— Brief —
From the records that follow, give the number of lines that include the word "leaf", with no further words.

— Data for this task —
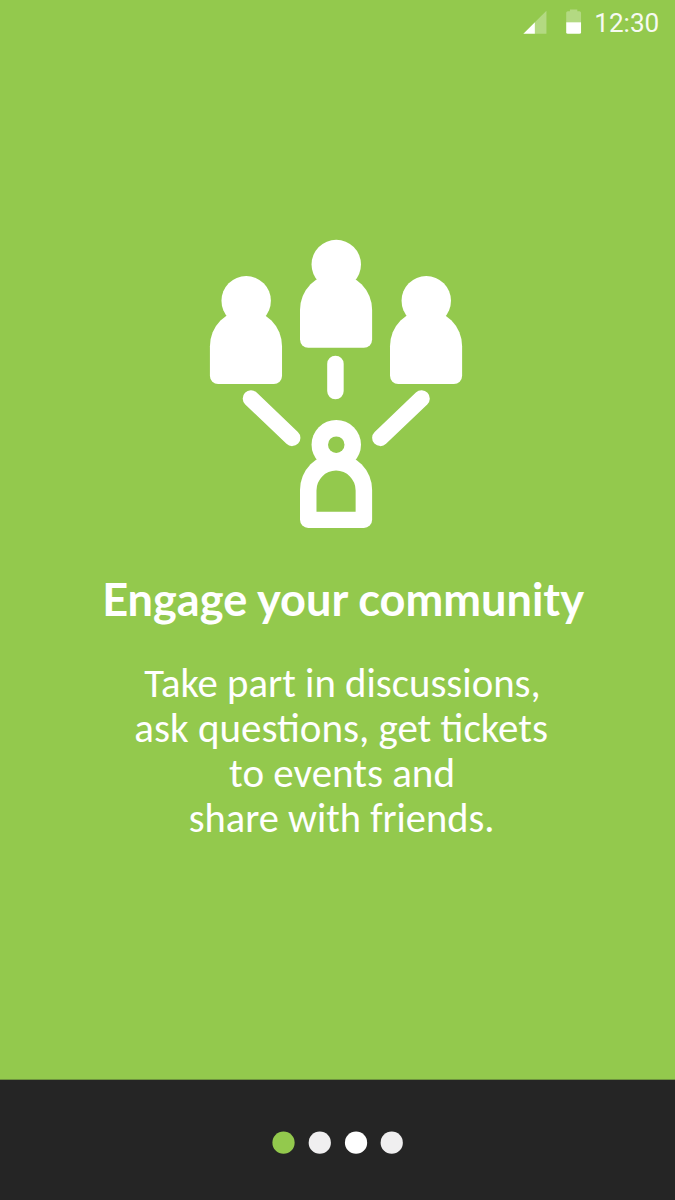
<!DOCTYPE html>
<html lang="en">
<head>
<meta charset="utf-8">
<title>Engage your community</title>
<link rel="stylesheet" href="https://fonts.googleapis.com/css2?family=Carlito&family=Lato:wght@400;700&family=Roboto:wght@400&display=block">
<style>
  :root {
    --leaf: #93c94d;
    --charcoal: #252525;
    --white: #ffffff;
    --mist: #f0eff0;
  }
  html, body { margin: 0; padding: 0; overflow: hidden; background: var(--leaf); }
  .screen { width: 675px; height: 1200px; overflow: hidden; background: var(--leaf); }
  .screen svg { display: block; width: 675px; height: 1200px; }
  .background, .cutout { fill: var(--leaf); }
  .status-bar, .person, .headline, .description { fill: var(--white); }
  .status-dim { opacity: .3; }
  .clock { font: 400 32px "Roboto", sans-serif; opacity: .92; }
  .connector { stroke: var(--white); stroke-width: 20; stroke-linecap: round; }
  .headline { font: 700 55.5px "Lato", sans-serif; }
  .description { font: 400 50.5px "Carlito", "Lato", sans-serif; font-variant-ligatures: common-ligatures; }
  .footer { fill: var(--charcoal); }
  .dot { fill: var(--mist); }
  .dot-active { fill: var(--leaf); }
  .dot-bright { fill: var(--white); }
</style>
</head>
<body>
<main class="screen">
  <svg viewBox="0 0 819 1456" preserveAspectRatio="none" xmlns="http://www.w3.org/2000/svg">
    <defs>
      <g id="person">
        <circle cx="408" cy="321" r="30"/>
        <path d="M364 376a43.75 44 0 0 1 87.5 0V412a10 10 0 0 1-10 10H374a10 10 0 0 1-10-10z"/>
      </g>
    </defs>

    <rect class="background" width="819" height="1456"/>

    <g class="status-bar">
      <path class="status-dim" d="M649 27L663 13V41H649z"/>
      <path d="M635 41L649 27V41z"/>
      <path class="status-dim" d="M687 27V15.500a2 2 0 0 1 2-2h2.500V11.500h9V13.500h2.500a2 2 0 0 1 2 2V27z"/>
      <path d="M687 27h18v12a2 2 0 0 1-2 2h-14a2 2 0 0 1-2-2z"/>
      <text class="clock" x="721" y="38.500" textLength="79" lengthAdjust="spacingAndGlyphs">12:30</text>
    </g>

    <g class="community-icon" role="img" aria-label="One person connected to three others">
      <g class="person">
        <use href="#person"/>
        <use href="#person" x="-109.300" y="44"/>
        <use href="#person" x="109.200" y="44"/>
        <use href="#person" y="218.500"/>
      </g>
      <g class="cutout">
        <circle cx="408" cy="539.500" r="10"/>
        <path d="M384 621V595a23.750 24 0 0 1 47.500 0V621z"/>
      </g>
      <g class="connector">
        <path d="M407 441.500V474.500"/>
        <path d="M304.500 483.500L354.500 531.300"/>
        <path d="M511.500 483.500L461.500 531.300"/>
      </g>
    </g>

    <text class="headline" x="124" y="747" textLength="584.500" lengthAdjust="spacingAndGlyphs">Engage your community</text>

    <g class="description">
      <text x="175" y="846" textLength="481" lengthAdjust="spacingAndGlyphs">Take part in discussions,</text>
      <text x="163" y="900.500" textLength="502" lengthAdjust="spacingAndGlyphs">ask questions, get tickets</text>
      <text x="278" y="955" textLength="274" lengthAdjust="spacingAndGlyphs">to events and</text>
      <text x="229" y="1009.500" textLength="371" lengthAdjust="spacingAndGlyphs">share with friends.</text>
    </g>

    <rect class="footer" y="1310" width="819" height="146"/>
    <g class="pagination">
      <circle class="dot-active" cx="344" cy="1386.500" r="13.500"/>
      <circle class="dot" cx="388" cy="1386.500" r="13.500"/>
      <circle class="dot-bright" cx="432" cy="1386.500" r="13.500"/>
      <circle class="dot" cx="475.300" cy="1386.500" r="13.500"/>
    </g>
  </svg>
</main>
</body>
</html>
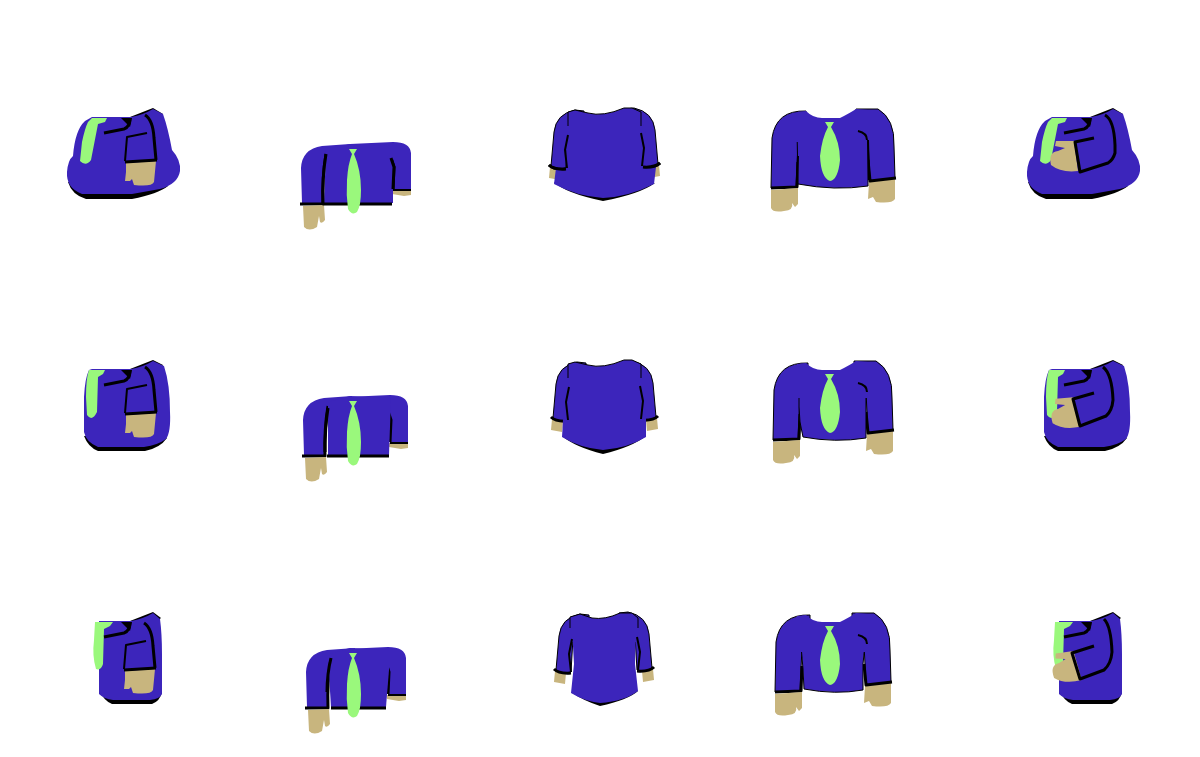
<!DOCTYPE html>
<html lang="en">
<head>
<meta charset="utf-8">
<title>Suit torso sheet</title>
<style>
:root { --suit: #3c25bb; --tie: #9af87c; --skin: #c8b57e; --ink: #000; --paper: #fff; }
html, body { margin: 0; background: var(--paper); overflow: hidden; }
svg { display: block; width: 1200px; height: 757px; }
.suit { fill: var(--suit); }
.edged { fill: var(--suit); stroke: var(--ink); stroke-width: 1; }
.tie { fill: var(--tie); }
.skin { fill: var(--skin); }
.ink { fill: var(--ink); }
.line { fill: none; stroke: var(--ink); stroke-width: 3; stroke-linejoin: round; }
.thin { stroke-width: 2; }
</style>
</head>
<body>
<svg viewBox="0 0 1200 757" role="img" aria-label="Fifteen suit torsos: five poses in wide, medium and slim builds">
<defs>
  <!-- side view bodies -->
  <g id="side-wide">
    <path class="ink" d="M68 182Q72 195 86 199H132Q158 194 168 186L160 180H75Z"/>
    <path class="ink" d="M130 117L153 108L163 114L160 118Z"/>
    <path class="suit" d="M92 117H131Q143 115 153 109L163 114Q168 128 172 150Q181 160 180 171Q178 184 160 189L132 194H82Q66 188 67 172Q68 160 73 156Q75 130 85 121Z"/>
    <path class="tie" d="M92 118H107L105 122L98 124L91 160Q86 167 80 161L82 142Q85 128 88 122Z"/>
  </g>
  <g id="side-medium">
    <path class="ink" d="M84 184Q88 195 98 199H145Q160 196 167 186L160 180Z"/>
    <path class="ink" d="M130 117L153 108L163 113L160 118Z"/>
    <path class="suit" d="M92 117H131Q143 115 153 109L164 114Q170 132 170 160Q171 180 166 187Q158 193 144 195H98Q86 190 84 180L84 145Q85 126 89 118Z"/>
    <path class="tie" d="M89 118H105L103 122L98 125L97 160Q92 170 87 163L86 145Q86 126 89 118Z"/>
  </g>
  <g id="side-slim">
    <path class="ink" d="M99 186Q104 197 112 200H152Q160 197 162 188L155 180Z"/>
    <path class="ink" d="M130 117L153 108L161 114L156 118Z"/>
    <path class="suit" d="M99 117H131Q143 115 153 109L160 115Q162 130 162 150V190Q160 195 150 196H113Q104 195 99 190Z"/>
    <path class="tie" d="M95 118H113L110 122L104 125L103 160Q101 167 96 165Q92 152 94 136Z"/>
  </g>
  <g id="lapel">
    <path class="line" d="M104 133L124 129Q130 127 130 118"/>
    <path class="ink" d="M121 118H132L130 127Z"/>
  </g>
  <g id="arm-down">
    <path class="line thin" d="M147 133L127 137L125 161"/>
    <path class="line" d="M145 115Q153 120 154 138L156 160"/>
    <path class="skin" d="M126 163L156 161L154 182Q152 187 134 185L132 179L130 181H125L126 172Z"/>
    <path class="line" d="M125 162L157 160"/>
  </g>
  <path id="arm-bent-line" class="line" d="M1105 115Q1114 120 1115 145V153Q1113 160 1108 163L1080 172L1075 142L1094 138"/>
  <path id="hand-bent" class="skin" d="M1056 141H1074L1078 171Q1061 173 1051 165Q1048 152 1058 151L1065 148L1055 146Z"/>

  <!-- three-quarter view -->
  <g id="turn-left-arm">
    <path class="suit" d="M302 203L301 168Q302 149 322 146L350 144V153L327 156Q323 175 322 204Z"/>
    <path class="line" d="M326 154Q322 178 323 204L300 204"/>
    <path class="skin" d="M303 206L324 205L325 220Q322 224 320 222L319 216L317 227Q309 232 304 227Z"/>
  </g>
  <g id="turn-right-arm">
    <path class="suit" d="M350 144L393 142Q410 142 411 153V190H393V152H350Z"/>
    <path class="skin" d="M392 190H411V195L404 196L392 194Z"/>
    <path class="line" d="M391 158L394 167L393 189"/>
    <path class="line thin" d="M393 190H411"/>
  </g>
  <path id="turn-tie" class="tie" d="M349 149H357L354 154Q361 170 361 190Q361 206 357 212Q352 216 348 209Q346 195 347 180Q348 164 352 154Z"/>

  <!-- back view -->
  <g id="back-arm">
    <path class="skin" d="M550 167L561 169L560 180L549 178Z"/>
    <path class="edged" d="M584 111L575 110Q556 114 554 132L551 166Q556 171 566 168L568 134L584 128Z"/>
    <path class="line" d="M549 165Q554 170 566 169"/>
  </g>
  <path id="back-seam" class="line thin" d="M568 135L565 150L567 168"/>
  <path id="back-yoke" class="edged" d="M568 112L575 110L588 113Q603 117 624 108H632L641 112V136H568Z"/>

  <!-- front view -->
  <g id="front-left-arm">
    <path class="edged" d="M806 111Q776 110 772 138L771 188L796 187L798 143L806 130Z"/>
    <path class="line" d="M771 188L797 187L798 162"/>
    <path class="skin" d="M771 190L798 188V204L795 207L792 203Q794 210 784 211Q773 213 771 208Z"/>
  </g>
  <g id="front-right-arm">
    <path class="edged" d="M856 109L878 109Q895 119 894 146L895 178L870 181L868 140L856 130Z"/>
    <path class="skin" d="M869 182L895 179V199Q892 204 876 202L873 197L868 199Z"/>
    <path class="line" d="M868 160L870 181L896 178"/>
  </g>
  <path id="front-yoke" class="suit" d="M797 112L806 111Q813 118 822 118H840Q850 113 856 109L868 110V140H797Z"/>
  <path id="front-detail" class="line thin" d="M858 131Q867 133 867 140"/>
  <path id="front-tie" class="tie" d="M825 122H834L831 127Q840 142 840 160Q838 180 830 181Q821 178 820 156Q822 138 828 127Z"/>
</defs>

<g id="wide-row">
  <g id="wide-side"><use href="#side-wide"/><use href="#lapel"/><use href="#arm-down"/></g>
  <g id="wide-turned">
    <use href="#turn-left-arm"/><use href="#turn-right-arm"/>
    <path class="suit" d="M326 150L350 144L393 146V203H324Z"/>
    <path class="line" d="M326 154Q322 178 323 204H392M391 158L394 167L393 189"/>
    <use href="#turn-tie"/>
  </g>
  <g id="wide-back">
    <use href="#back-arm"/><use href="#back-arm" transform="translate(1209 -2) scale(-1 1)"/>
    <path class="ink" d="M554 182Q565 193 603 201Q640 194 655 183Z"/>
    <path class="suit" d="M567 120H642L656 167L654 184Q628 197 603 198Q576 196 554 184L556 168H566Z"/>
    <use href="#back-yoke"/>
    <path class="suit" d="M565 126H645V150H565Z"/>
    <use href="#back-seam"/><use href="#back-seam" transform="translate(1209 -2) scale(-1 1)"/>
    <path class="line" d="M549 165Q554 170 566 169M643 167Q654 168 660 163"/>
  </g>
  <g id="wide-front">
    <use href="#front-left-arm"/><use href="#front-right-arm"/>
    <path class="edged" d="M797 130H868V186Q835 191 798 184Z"/>
    <use href="#front-yoke"/>
    <path class="suit" d="M794 125H872V142H794Z"/>
    <path class="line thin" d="M798 156L797 187M868 140L869 180"/>
    <use href="#front-detail"/><use href="#front-tie"/>
  </g>
  <g id="wide-side-bent"><use href="#side-wide" x="960"/><use href="#lapel" x="960"/><use href="#hand-bent"/><use href="#arm-bent-line"/></g>
</g>

<g id="medium-row" transform="translate(0 252)">
  <g id="medium-side"><use href="#side-medium"/><use href="#lapel"/><use href="#arm-down"/></g>
  <g id="medium-turned">
    <use href="#turn-left-arm" x="2"/><use href="#turn-right-arm" x="-3" y="1"/>
    <path class="suit" d="M328 150L350 144L391 146L389 203H328Z"/>
    <path class="line" d="M327 204H389M328 156Q325 175 325 200"/>
    <use href="#turn-tie"/>
  </g>
  <g id="medium-back">
    <use href="#back-arm" x="2"/><use href="#back-arm" transform="translate(1207 -1) scale(-1 1)"/>
    <path class="ink" d="M562 184Q575 195 603 202Q632 195 646 184Z"/>
    <path class="suit" d="M568 124H640L646 165V185Q628 196 603 198Q580 196 562 185L563 168Z"/>
    <use href="#back-yoke"/>
    <path class="suit" d="M566 126H644V142H566Z"/>
    <use href="#back-seam" x="1"/><use href="#back-seam" transform="translate(1208 -1) scale(-1 1)"/>
  </g>
  <g id="medium-front">
    <use href="#front-left-arm" x="2"/><use href="#front-right-arm" x="-2"/>
    <path class="edged" d="M799 130H866V186Q835 191 803 185Q799 170 799 155Z"/>
    <use href="#front-yoke"/>
    <path class="suit" d="M794 125H872V146H794Z"/>
    <use href="#front-detail"/><use href="#front-tie"/>
  </g>
  <g id="medium-side-bent"><use href="#side-medium" x="960"/><use href="#lapel" x="960"/>
    <g transform="translate(1 5) rotate(-5 1065 158)"><use href="#hand-bent"/></g>
    <path class="line" d="M1103 115Q1112 122 1113 148Q1112 159 1106 164L1080 174L1073 147L1094 141"/>
  </g>
</g>

<g id="slim-row" transform="translate(0 504)">
  <g id="slim-side"><use href="#side-slim"/><use href="#lapel"/><use href="#arm-down" x="-1" y="4"/></g>
  <g id="slim-turned">
    <use href="#turn-left-arm" x="5"/><use href="#turn-right-arm" x="-5" y="1"/>
    <path class="suit" d="M329 150L350 144L389 146V166L386 203H331L329 170Z"/>
    <path class="line" d="M331 204H386M331 154Q327 170 327 188"/>
    <use href="#turn-tie"/>
  </g>
  <g id="slim-back">
    <use href="#back-arm" x="5"/><use href="#back-arm" transform="translate(1203 -2) scale(-1 1)"/>
    <path class="ink" d="M571 188Q582 196 600 202Q628 196 638 187Z"/>
    <path class="suit" d="M572 124H636L635 160L638 187Q625 197 600 199Q584 197 571 189L574 160Z"/>
    <path class="edged" d="M570 113L580 110L592 114Q605 116 620 109H632L638 114V136H570Z"/>
    <path class="suit" d="M569 124H640V138H569Z"/>
    <use href="#back-seam" x="4"/><use href="#back-seam" transform="translate(1205 -2) scale(-1 1)"/>
  </g>
  <g id="slim-front">
    <use href="#front-left-arm" x="4"/><use href="#front-right-arm" x="-4"/>
    <path class="edged" d="M800 130H866L863 160V186Q835 191 804 185L803 165Z"/>
    <use href="#front-yoke"/>
    <path class="suit" d="M796 125H870V148H796Z"/>
    <use href="#front-detail"/><use href="#front-tie"/>
  </g>
  <g id="slim-side-bent"><use href="#side-slim" x="960"/><use href="#lapel" x="960"/>
    <g transform="translate(2 7) rotate(-8 1065 158)"><use href="#hand-bent"/></g>
    <path class="line" d="M1104 115Q1111 122 1112 148Q1111 160 1104 166L1080 175L1072 149L1094 142"/>
  </g>
</g>
</svg>
</body>
</html>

— Result for this exercise —
5